Peptide activity is involved not only in the human body's immediate response to infection, wounds, and burns, but in resolving these situations and returning the system to biochemical balance.
Certain Host Defense Peptides and their fragments have strong anti-inflammatory properties. These fragments restore the balance of immune cells which cause inflammation around a lesion, after microbial invaders have been dealt with.
Riptide has characterized the anti-inflammatory sequences and enhanced their activity in a set of engineered peptide therapeutics. In a variety of animal models, the effect is to dramatically lower measures of inflammatory "cytokine" signaling and to improve survival. Animal models of inflammatory disease (colitis, multiple sclerosis, pulmonary fibrosis) are consistently improved with daily subcutaneous administration of small quantities of Riptide drug candidates (see figures).

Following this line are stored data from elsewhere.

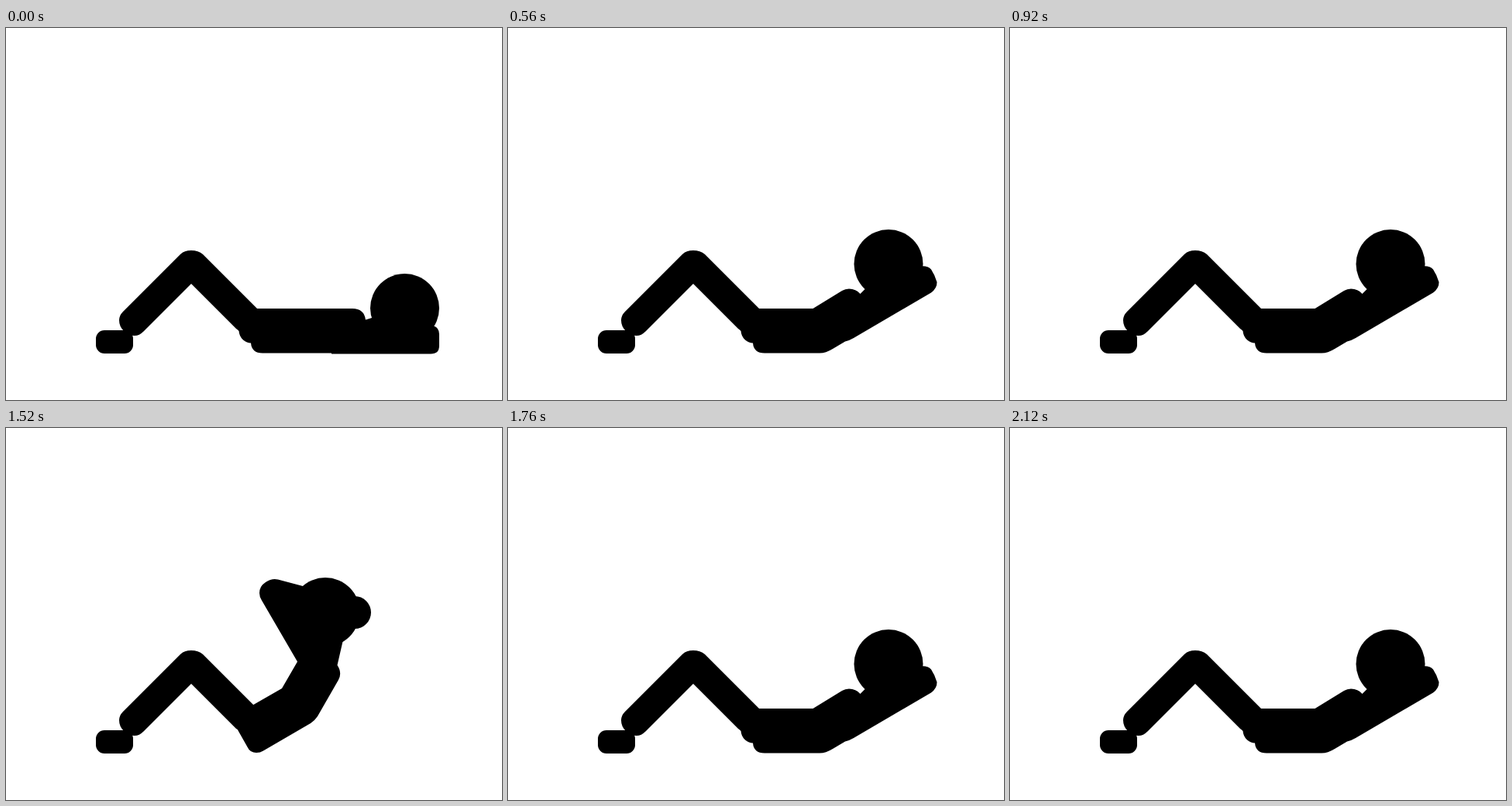
An HTML page for the animation above (2.36 s loop, 640 by 480 pixels).

```html
<!DOCTYPE html>
<html lang="en">
<head>
<meta charset="utf-8">
<title>Sit-ups</title>
<style>
  html, body { margin: 0; width: 100%; height: 100%; overflow: hidden; background: #fff; }
  svg { display: block; width: 100vw; height: 100vh; }
</style>
</head>
<body>
<svg viewBox="0 0 640 480">
  <rect x="116" y="390" width="48" height="30" rx="11"/>
  <path d="M239 330 L177.5 391.5 Q172 397 166 397 Q158 397 152 391 Q146 385 146 377 Q146 371 151 366
    L225 292 Q230 287 239 287 Q248 287 254 292 L326 364 L320 400 L297 388 Z"/>
  <path id="body"/>
  <circle id="head" r="44.5"/>
</svg>
<script>
const hip = 'M297 387.5 L300.5 391 Q301 398 306 402.5 Q311 406.5 316 406.5 Q317 419.5 331 419.5 ';
const poses = {
  flat: {
    head: [514.5, 361.5],
    body: hip + `L420 419.5 V420.5 H548 Q559 420.5 559 410 V395 Q559 387 552 384.5
      L500 370 L472 374 L464 376.5 Q462 362 447 362 H324 Z`
  },
  raised: {
    head: [491, 304.5],
    body: hip + `L402 419.5 Q410 419.5 419 414 L435 404.5 Q440 403.5 446 400 L546 341.5
      Q553.5 336 553.5 328 Q551 319 546 311.5 Q541 306.5 533 307.5 L480 320 L460 337.5
      L454.5 343 Q449 336.5 440 336.5 Q435 336.5 431 339 L393.5 362 H324 Z`
  },
  up: {
    head: [412, 237.5],
    body: `M297 386 L312 412.5 Q315 419 323 419 Q328 419 332 416.5 L393 381 Q398 378 402 372
      L429 325 Q434 316 427.5 306 L434.5 275.5 L450 259 A20.7 20.7 0 1 0 450 217
      L420 210 L383 204 L351 195.5 Q343 193.5 335 199 Q327 204 327 213 Q327 218 330 222.5
      L376 301.5 L356 336 L318.5 357.5 Z`
  }
};

// [end of step in ms, pose]
const steps = [[560, 'flat'], [1160, 'raised'], [1760, 'up'], [2360, 'raised']];
const loop = 2360;
const body = document.getElementById('body');
const head = document.getElementById('head');
let shown;

function show(name) {
  if (name === shown) return;
  shown = name;
  const pose = poses[name];
  body.setAttribute('d', pose.body);
  head.setAttribute('cx', pose.head[0]);
  head.setAttribute('cy', pose.head[1]);
}

const start = performance.now();
function tick() {
  const t = (performance.now() - start) % loop;
  show(steps.find(([end]) => t < end)[1]);
  requestAnimationFrame(tick);
}
tick();
</script>
</body>
</html>
```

Riptide anticipates early application of its therapeutics to several diseases where topical or subcutaneous application is feasible, including scleroderma. Preclinical studies on animal models are well underway and highly promising.